Though often cheesy, some church signs include profound truths. This one included profound truth.
It's only when we choose to bring our secrets out into the light that healing can begin.
There's a place so lonely, so frightening, it's closer to hope than you can imagine.
Society makes it sound like having a child is the end of the good life. Actually, it’s the beginning of a better life.
For most people, singleness is a temporary season. I wish I had more actively embraced its gifts before it ended.
In the midst of the horror of Nazi persecution, Etty Hillesum found beauty and hope and reason to be grateful. And showed that despite its tragedy and loneliness, life is beautiful.
It's not so much where you live, but how, that matters.
When somebody shames you, it's probably a good time to take a step back.
The more I explore the topic of humor, the more slippery the subject becomes.
Sometimes you're just facing normal obstacles on the path to success. And sometimes the dream needs to die entirely.
It's one of the great mysteries of the Christian life: sleep.
There's a reason what you want most seems so hard to achieve. Now some practical advice for getting there.
Hmm, I wonder, what exactly is happening to my brain?
A book about chastity is pointing the way in our sex-saturated culture.
The best is yet to come.
Being alone. For some, it's painful. For some, glorious. And for some, it's both.
We don't have to spend our time skipping along the surface of life, missing out on the richness of engaging deeply with those around us.
Insights into how to cultivate and appreciate friendships.
Sin has dulled your senses. Your skin feels thick, like the hide of a dragon. How can you possibly scrape all that off and become truly human again?
Despite the real risks that life in community might pose, healthy communities will ultimately give more than they take away.
The death of a loved one is devastating, even if that loved one has never been born.
We can see our longings as a bittersweet gift if we can look up from the tangled web of our own desires and see that they point past us, past the other person, to something more infinite.
The road to mental wholeness may be arduous, but there is hope.

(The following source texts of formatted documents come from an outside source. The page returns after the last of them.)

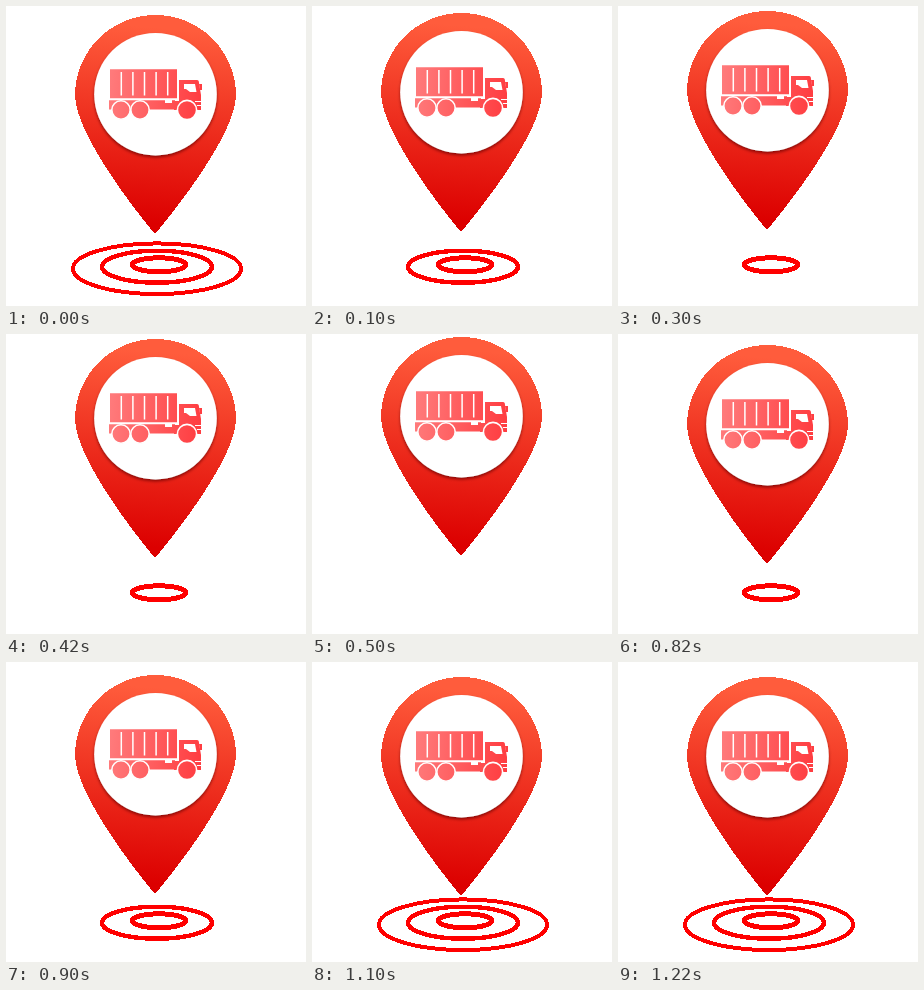
An HTML page for the animation above (1.3 s loop, 300 px wide and 300 px high).

```html
<!DOCTYPE html>
<html>
<head>
<meta charset="utf-8">
<style>
  html, body { margin: 0; width: 100%; height: 100%; overflow: hidden; background: #fff; }
  svg { display: block; width: 300px; height: 300px; }
</style>
</head>
<body>
<svg viewBox="0 0 300 300">
  <defs>
    <linearGradient id="pinFill" x1=".53" y1="0" x2=".47" y2="1">
      <stop offset=".06" stop-color="#ff5c3c"/>
      <stop offset=".95" stop-color="#dc0000"/>
    </linearGradient>
    <linearGradient id="truckFill" gradientUnits="userSpaceOnUse" x1="104" y1="84" x2="196" y2="92">
      <stop offset="0" stop-color="#ff7a7b"/>
      <stop offset=".5" stop-color="#ff5b5d"/>
      <stop offset="1" stop-color="#ff3c40"/>
    </linearGradient>
    <filter id="shadow" x="-10%" y="-10%" width="120%" height="120%">
      <feDropShadow dx="0" dy="2" stdDeviation="1.5" flood-color="#600" flood-opacity=".7"/>
    </filter>
  </defs>

  <g id="rings" fill="none" stroke="#f00" shape-rendering="crispEdges">
    <ellipse cx="153" cy="258.8" rx="26.7" ry="7" stroke-width="5"/>
    <ellipse cx="151" cy="260.7" rx="55" ry="16" stroke-width="4.4"/>
    <ellipse cx="151" cy="262.7" rx="84" ry="25.3" stroke-width="4"/>
  </g>

  <g id="pin">
    <path fill="url(#pinFill)" shape-rendering="crispEdges"
      d="M149 228C133 209 70 130 69 89.5A80.5 80.5 0 0 1 230 89.5C229 130 165 209 149 228Z"/>
    <circle cx="149.5" cy="88.2" r="61.3" fill="#fff" filter="url(#shadow)"/>
    <g fill="url(#truckFill)">
      <path d="M104 63.2H171V92.3H104Z"/>
      <path d="M103 94.3H169V103.5H103Z"/>
      <path d="M173 74H191Q193 74 193 77L195 89V104H168V95H173Z"/>
      <path d="M193 78H196V84H194Z"/>
      <path fill="#fff" d="M178 78H189L190.5 86H184L180 83H178Z"/>
      <path fill="#fff" d="M159 94H166V97H159Z"/>
      <path stroke="#fff" stroke-width="1.5" d="M115.3 66V89.5M126.9 66V89.5M138.5 66V89.5M150.1 66V89.5M161.7 66V89.5"/>
      <path stroke="#fff" d="M189 95.5H195M191 99.5H195"/>
      <g stroke="#fff" stroke-width="1.6">
        <circle cx="115" cy="104" r="9.2"/>
        <circle cx="134" cy="104" r="9.2"/>
        <circle cx="181" cy="104" r="9.6"/>
      </g>
    </g>
  </g>
</svg>
<script>
  const pin = document.getElementById('pin');
  const rings = [...document.getElementById('rings').children];
  const LOOP = 1300, STEP = 200, STEPS = 7;

  function draw(now) {
    // The first pose is split across the loop seam.
    const step = Math.floor((now % LOOP + 100) / STEP) % STEPS;
    const lift = step < 4 ? -2 * step : 2 * (step - 3);
    const visible = Math.abs(3 - step);
    pin.setAttribute('transform', `translate(0 ${lift})`);
    rings.forEach((ring, i) => ring.setAttribute('visibility', i < visible ? 'visible' : 'hidden'));
  }

  const start = performance.now();
  function tick() {
    draw(performance.now() - start);
    requestAnimationFrame(tick);
  }
  tick();
</script>
</body>
</html>
```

Thankfully.
A loved one dies. What can we do with our regrets? What can we do with the questions that seem to have no answers?

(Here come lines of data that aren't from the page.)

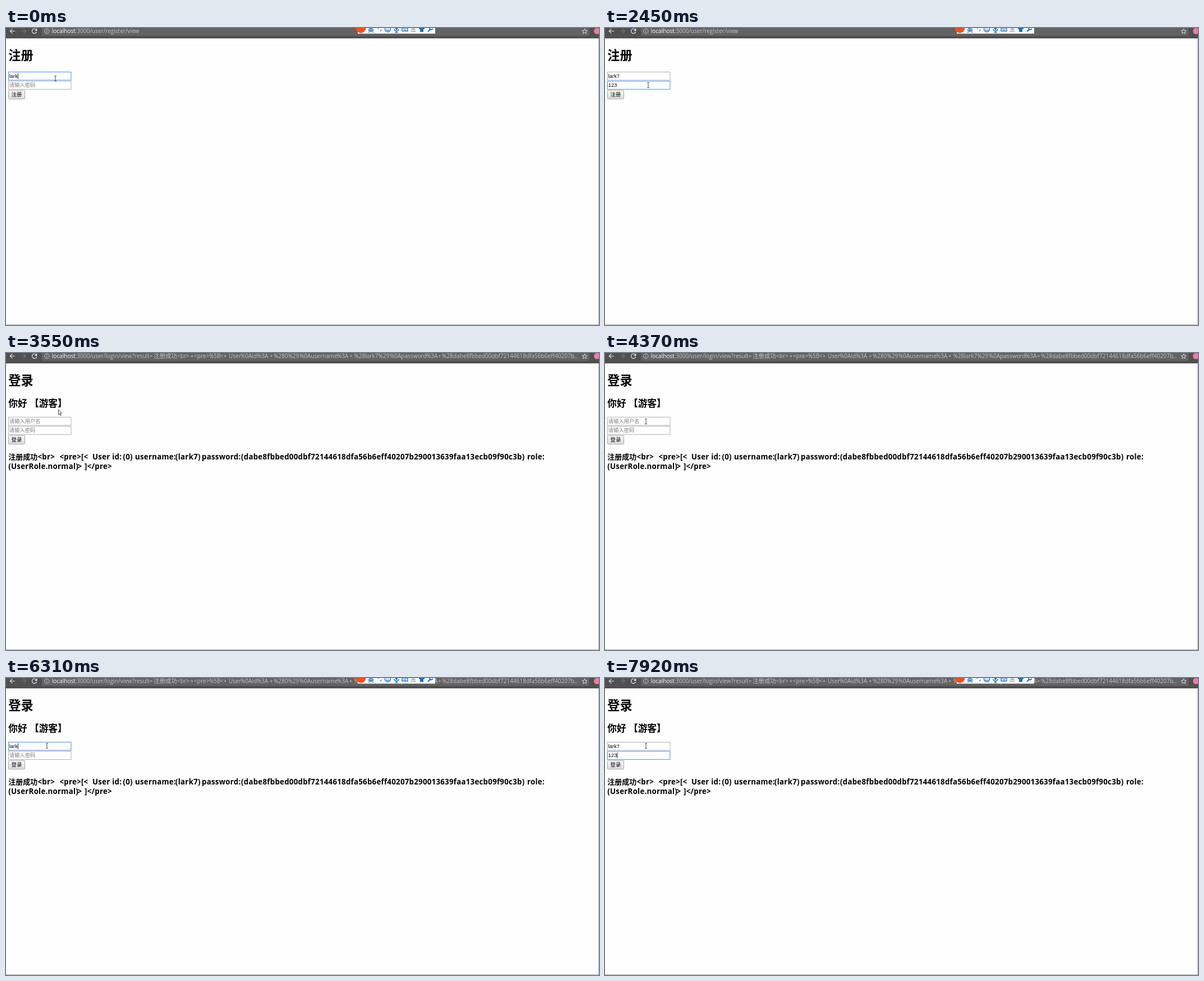
Recreate the animation shown at these times as an HTML page. Size 1057 px wide and 530 px high, loop 8000 ms.

```html
<!DOCTYPE html>
<html lang="zh-CN">
<head>
<meta charset="utf-8">
<title>注册</title>
<style>
html, body { margin: 0; width: 100%; height: 100%; overflow: hidden; background: #fefefe; }
svg { display: block; }
text { white-space: pre; }
.cjk { font-family: "Noto Sans CJK SC", "Noto Sans CJK", sans-serif; }
.url { font: 10.05px "Open Sans", sans-serif; fill: #c4c4c4; }
.url .cjk { font-size: 10.5px; }
.field { font: 9.3px "Liberation Sans", Arial, sans-serif; fill: #000; }
.hint { font-size: 9.3px; fill: #7c7c7c; }
.btn { font-size: 9.4px; fill: #000; }
.head { font-weight: 700; fill: #000; }
.result { font: 700 13.3px "Open Sans", sans-serif; letter-spacing: .25px; }
.line { fill: none; stroke-width: 1.2; }
</style>
</head>
<body>
<svg id="stage" width="1057" height="530" viewBox="0 0 1057 530">
  <defs>
    <linearGradient id="face" x1="0" y1="0" x2="0" y2="1">
      <stop offset="0" stop-color="#f7f7f7"/><stop offset="1" stop-color="#dcdcdc"/>
    </linearGradient>
    <linearGradient id="pressed" x1="0" y1="0" x2="0" y2="1">
      <stop offset="0" stop-color="#d4d4d4"/><stop offset="1" stop-color="#ededed"/>
    </linearGradient>
  </defs>
  <rect width="1057" height="530" fill="#fefefe"/>

  <g id="toolbar">
    <rect width="1057" height="18" fill="#505050"/>
    <rect y="17" width="1057" height="1.4" fill="#3c3c3c"/>
    <path d="M64 0H1040V12.5Q1040 14 1038.500 14H65.500Q64 14 64 12.500Z" fill="#636363"/>
    <path class="line" stroke="#e6e6e6" d="M16 5.500H7.500M11.500 1.300L7.300 5.500L11.500 9.700"/>
    <path class="line" stroke="#757575" d="M26.500 5.500H35M31 1.300L35.200 5.500L31 9.700"/>
    <g id="reload">
      <path class="line" stroke="#e6e6e6" d="M53.600 2.800A4.100 4.100 0 1 0 54.600 6.500"/>
      <path fill="#e6e6e6" d="M55.400 .6V5H51Z"/>
    </g>
    <path id="stop" class="line" stroke="#f0f0f0" d="M46.700 1.700L54.300 9.300M54.300 1.700L46.700 9.300"/>
    <circle class="line" cx="72.800" cy="5.700" r="4.200" stroke="#c8c8c8" style="stroke-width:1"/>
    <path d="M72.800 5V8.200M72.800 3.200V4.200" stroke="#c8c8c8"/>
    <g id="address" class="url"></g>
    <path class="line" style="stroke-width:1" stroke="#dedede" d="M1031.500 1.300L1032.800 4.400L1036 4.600L1033.600 6.700L1034.400 9.900L1031.500 8.100L1028.600 9.900L1029.400 6.700L1027 4.600L1030.200 4.400Z"/>
    <circle cx="1053.500" cy="5.500" r="5.500" fill="#ee7d9f"/>
  </g>

  <g id="ime">
    <rect x="627" width="138" height="10" fill="#fbfdff"/>
    <circle cx="632.500" cy="0" r="9" fill="#f4501c"/>
    <text class="cjk" x="645" y="6.500" font-size="11" font-weight="700" fill="#1c70c4">英</text>
    <g fill="none" stroke="#1c70c4" stroke-width="1.400">
      <path d="M663.500 0V1.500M668.800 2.800Q669 4.500 667.200 5.800"/>
      <circle cx="680.500" cy="2" r="5"/>
      <path d="M677.800 3Q680.500 6 683.200 3M678.700 0V1M682.300 0V1"/>
      <path d="M692 1.500Q692 5.300 696 5.300T700 1.500M696 5.300V8M693.500 8H698.500"/>
      <rect x="706" y="-3" width="10" height="8.500"/>
      <path d="M707 1H715M708.500 3.500H713.500" stroke-width="1.100"/>
      <path d="M752 6.500L757 1.500" stroke-width="2.200"/>
      <path d="M756 -1.500A2.700 2.700 0 1 0 760.500 1" stroke-width="1.800"/>
    </g>
    <rect x="694" y="-4" width="4" height="7.500" rx="2" fill="#1c70c4"/>
    <path d="M723.500 0H728.500V2H730V4H722V2H723.500ZM721.500 5H730.500V7H721.500Z" fill="#b7bdc4"/>
    <path d="M736 -2H746V2H744V7H738V2H736Z" fill="#1c70c4"/>
  </g>

  <g id="page"></g>

  <path d="M1056.500 18V530M0 529.500H1057" stroke="#a9a9a9"/>
  <path id="beam" d="M-2 -4.500H-.6L0 -4L.6 -4.500H2M0 -4V4M-2 4.500H-.6L0 4L.6 4.500H2" fill="none" stroke="#333" stroke-width=".9"/>
  <path id="arrow" d="M.5 .5V9.300L2.500 7.500L3.900 10.900L5.300 10.300L3.900 7.100H6.300Z" fill="#fff" stroke="#222" stroke-width=".8"/>
</svg>
<script>
const LOOP = 8000;
const USER = "lark7", PASS = "123";
const HASH = "dabe8fbbed00dbf72144618dfa56b6eff40207b290013639faa13ecb09f90c3b";
const $ = id => document.getElementById(id);

// latest value of a [time, value...] list
const at = (list, t) => list.reduce((last, row) => row[0] <= t ? row : last);

function make(parent, tag, attrs, content = "") {
  const el = document.createElementNS("http://www.w3.org/2000/svg", tag);
  for (const k in attrs) el.setAttribute(k, attrs[k]);
  el.textContent = content;
  parent.append(el);
  return el;
}
const write = (g, x, y, s, cls = "", size) =>
  make(g, "text", { x, y, class: cls, ...(size && { "font-size": size }) }, s);
const show = (el, on) => el.setAttribute("visibility", on ? "inherit" : "hidden");

function makeField(g, y, hint) {
  const box = make(g, "rect", { x: 4.5, y: y + .5, width: 111.5, height: 14.5, fill: "#fff" });
  const ghost = write(g, 5.8, y + 10.8, hint, "cjk hint");
  const value = write(g, 5.8, y + 10.9, "", "field");
  const caret = make(g, "rect", { y: y + 2.5, width: .9, height: 10.5, fill: "#111" });
  return (str, focus, blink) => {
    box.setAttribute("stroke", focus ? "#4b8df0" : "#b2b2b2");
    if (value.textContent !== str) value.textContent = str;
    show(ghost, !str);
    show(caret, focus && blink);
    caret.setAttribute("x", 5.9 + (str ? value.getComputedTextLength() : 0));
  };
}

function makeButton(g, y, label) {
  const box = make(g, "rect", { x: 4.5, y: y + .5, width: 29, height: 15.5, rx: 1 });
  write(g, 9.6, y + 11.6, label, "cjk btn");
  return mode => {
    box.setAttribute("fill", mode === "down" ? "url(#pressed)" : "url(#face)");
    box.setAttribute("stroke", mode ? "#858585" : "#a8a8a8");
  };
}

function makePage(title, top) {
  const g = make($("page"), "g", {});
  write(g, 4.3, 57.4, title, "cjk head", 22.2);
  return {
    g,
    name: makeField(g, top, "请输入用户名"),
    pass: makeField(g, top + 16.4, "请输入密码"),
    button: makeButton(g, top + 32.7, title)
  };
}

const signup = makePage("注册", 78);
const login = makePage("登录", 114);
write(login.g, 4.3, 95.8, "你好", "cjk head", 16.7);
write(login.g, 42, 95.8, "【游客】", "cjk head", 16.7);

write(login.g, 4.3, 190, "注册成功", "cjk head", 13);
[[56.5, "<br>"], [95.5, "<pre>[<"], [154, "User id:"], [208.5, "(0)"], [230, "username:"],
 [302, `(${USER})`], [349, "password:"], [419, `(${HASH})`], [929, "role:"]]
  .forEach(([x, s]) => write(login.g, x, 190, s, "result"));
[[4.3, "(UserRole.normal)"], [127.5, ">"], [140, "]</pre>"]]
  .forEach(([x, s]) => write(login.g, x, 207, s, "result"));

const bar = $("address");
const urlPart = (g, x, s, cls) => write(g, x, 9, s, cls);
urlPart(bar, 81.7, "localhost").setAttribute("fill", "#fff");
bar.firstChild.style.fill = "#fff";
const signupUrl = make(bar, "g", {}), loginUrl = make(bar, "g", {});
urlPart(signupUrl, 123.5, ":3000/user/register/view");
urlPart(loginUrl, 123.5, ":3000/user/login/view?result=");
urlPart(loginUrl, 263, "注册成功", "cjk");
[[305, "<br>"], [328.5, "+"], [335, "<pre>"], [362, "%5B"], [382, "<+"], [397, "User"],
 [418, "%0Aid%3A"], [470, "+"], [477, "%280%29"], [523, "%0Ausername"], [590, "%3A"],
 [612, "+"], [620.5, `%28${USER}%29`], [684, "%0Apassword"], [749, "%3A"], [770, "+"],
 [777, "%28"], [797, HASH.slice(0, 39)], [1011, "..."]]
  .forEach(([x, s]) => urlPart(loginUrl, x, s));

// typed length of each field
const signupName = [[0, 4], [530, 5]];
const signupPass = [[0, 0], [1550, 1], [1700, 2], [1980, 3]];
const loginName = [[0, 0], [5790, 1], [5910, 2], [6060, 3], [6310, 4], [6890, 5]];
const loginPass = [[0, 0], [7770, 1], [7920, 3]];

const focus = [[0, "name"], [840, "pass"], [2880, ""], [5090, "name"], [7180, "pass"]];
const caretOn = [[0, true], [1400, false], [1550, true], [2450, false], [5090, true], [5520, false], [5790, true]];
const press = [[0, ""], [2600, "hover"], [2880, "down"], [3120, "hover"], [3270, ""]];
const pointer = [
  [0, "beam", 88, 90], [1400, "beam", 88, 91], [2450, "beam", 77, 102],
  [2600, "arrow", 24, 118], [3120, "arrow", 26, 126], [3270, "arrow", 100, 172],
  [3400, "arrow", 120, 153.5], [3550, "arrow", 93, 100.5], [3670, "arrow", 87, 95.5],
  [3950, "arrow", 81, 110], [4100, "beam", 78, 126], [4230, "beam", 73, 127],
  [4370, "beam", 73, 122], [4500, "beam", 74, 118.7], [5520, "beam", 73, 120],
  [5650, "beam", 73, 122], [5790, "beam", 73, 121]
];

function draw(t) {
  const done = t >= 3550;
  const page = done ? login : signup;
  show(signup.g, !done);
  show(login.g, done);
  show(signupUrl, !done);
  show(loginUrl, done);

  const loading = t >= 3000 && !done;
  show($("stop"), loading);
  show($("reload"), !loading);
  show($("ime"), t < 3000 || t >= 5090);

  const active = at(focus, t)[1], blink = at(caretOn, t)[1];
  page.name(USER.slice(0, at(done ? loginName : signupName, t)[1]), active === "name", blink);
  page.pass(PASS.slice(0, at(done ? loginPass : signupPass, t)[1]), active === "pass", blink);
  page.button(at(press, t)[1]);

  const [, kind, x, y] = at(pointer, t);
  for (const id of ["beam", "arrow"]) show($(id), id === kind);
  $(kind).setAttribute("transform", `translate(${x} ${y})`);
}

const start = performance.now();
function tick() {
  draw((performance.now() - start) % LOOP);
  requestAnimationFrame(tick);
}
tick();
</script>
</body>
</html>
```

After a death occurs, there are no perfect words. Perhaps the most loving response is a willingness to linger with our bereaved friend beside their loss.

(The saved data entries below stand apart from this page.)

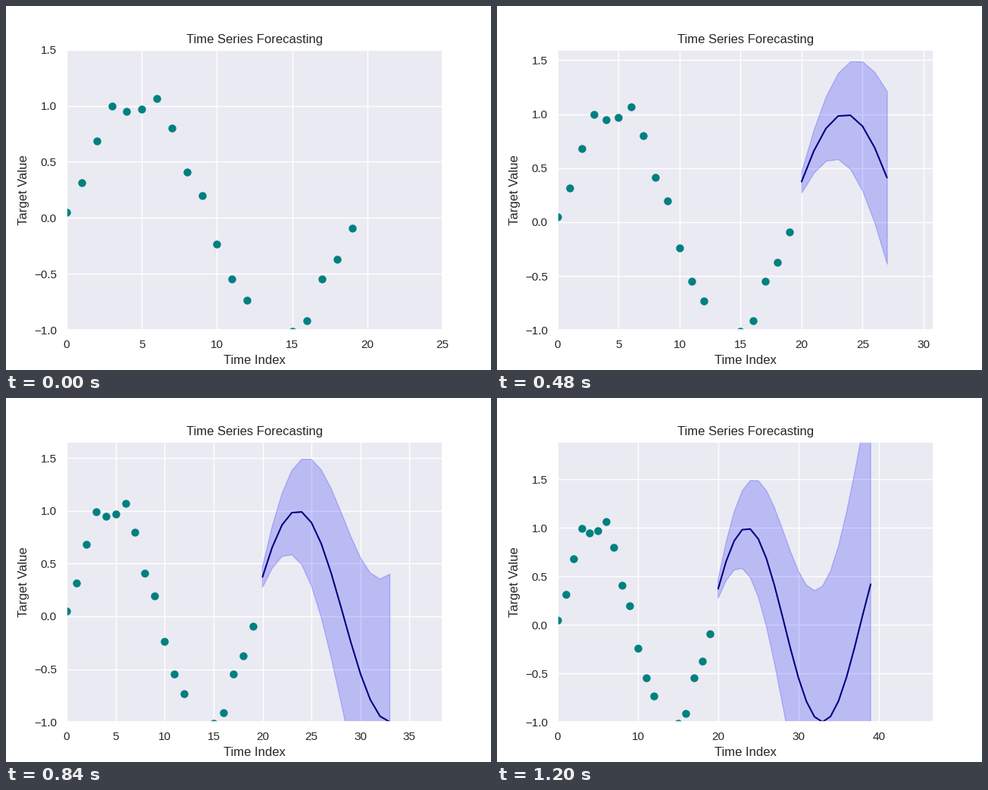
A matplotlib script for the animation above (1260 ms loop, 640 px wide and 480 px high).

```python
import matplotlib.pyplot as plt
import numpy as np
from matplotlib.animation import FuncAnimation

STEPS = 20
EASE = 0.15
INK = "0.15"

plt.rcParams.update({
    "font.family": "Liberation Sans",
    "text.color": INK,
    "axes.labelcolor": INK,
    "axes.facecolor": "#EAEAF2",
    "axes.edgecolor": "white",
    "axes.linewidth": 1.25,
    "axes.grid": True,
    "axes.axisbelow": True,
    "axes.titlesize": 12,
    "axes.labelsize": 12,
    "grid.color": "white",
    "grid.linewidth": 1,
    "grid.linestyle": "-",
    "lines.solid_capstyle": "round",
    "patch.linewidth": 1,
})
for axis in ("xtick", "ytick"):
    plt.rcParams.update({
        f"{axis}.color": INK,
        f"{axis}.labelsize": 11,
        f"{axis}.major.size": 6,
    })

# Noisy history, then a forecast whose uncertainty widens steadily
np.random.seed(42)
past_t = np.arange(20)
past = np.sin(past_t / 3) + np.random.normal(0, 0.1, 20)
future_t = np.arange(20, 20 + STEPS)
mean = np.sin(future_t / 3)
spread = 0.1 * np.arange(1, STEPS + 1)
low, high = mean - spread, mean + spread


def follow(start, targets):
    """Limits that close a fixed share of the gap to each target."""
    values = [start]
    for target in targets:
        values.append(values[-1] + EASE * (target - values[-1]))
    return values


right = follow(25, 25 + 1.5 * np.arange(1, STEPS + 1))
top = follow(1.5, np.maximum(1.5, np.maximum.accumulate(high) + 0.2))

fig, ax = plt.subplots(figsize=(6.4, 4.8), dpi=100)
ax.tick_params(bottom=False, left=False)
ax.set_title("Time Series Forecasting")
ax.set_xlabel("Time Index")
ax.set_ylabel("Target Value")
ax.scatter(past_t, past, s=36, color="teal", linewidths=1.5)
line, = ax.plot([], [], color="navy", linewidth=1.5)
bands = []


def update(n):
    while bands:
        bands.pop().remove()
    if n:
        bands.append(ax.fill_between(future_t[:n], low[:n], high[:n],
                                     color="blue", alpha=0.2))
    line.set_data(future_t[:n], mean[:n])
    ax.set_xlim(0, right[n])
    ax.set_ylim(-1, top[n])


anim = FuncAnimation(fig, update, frames=STEPS + 1, init_func=lambda: update(0),
                     interval=60, repeat=True, repeat_delay=0, blit=False)
plt.show()
```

Finding a place to live is about more than lot size, square footage and resale. It's about finding your way home.
Readers agree — celibacy sounds good in theory. Now for a little practical advice.
Why anyone who's serious about friendship will do what it takes to put down jealousy.
For most people, singleness is a temporary season. This author wishes she had more actively embraced its gifts before it ended.
Too busy? Keeping perspective can give you all the time in the world.
How do you deal with a tragedy? Here’s some advice from people who’ve been there.
Sometimes you can't see suicide coming. Sometimes you can -- and sometimes you can stop it.
How Jenny learned to quit hating the mirror.
Helping young adults mature in Christ and prepare for marriage and family. Learn more
© Focus on the Family 1998-2015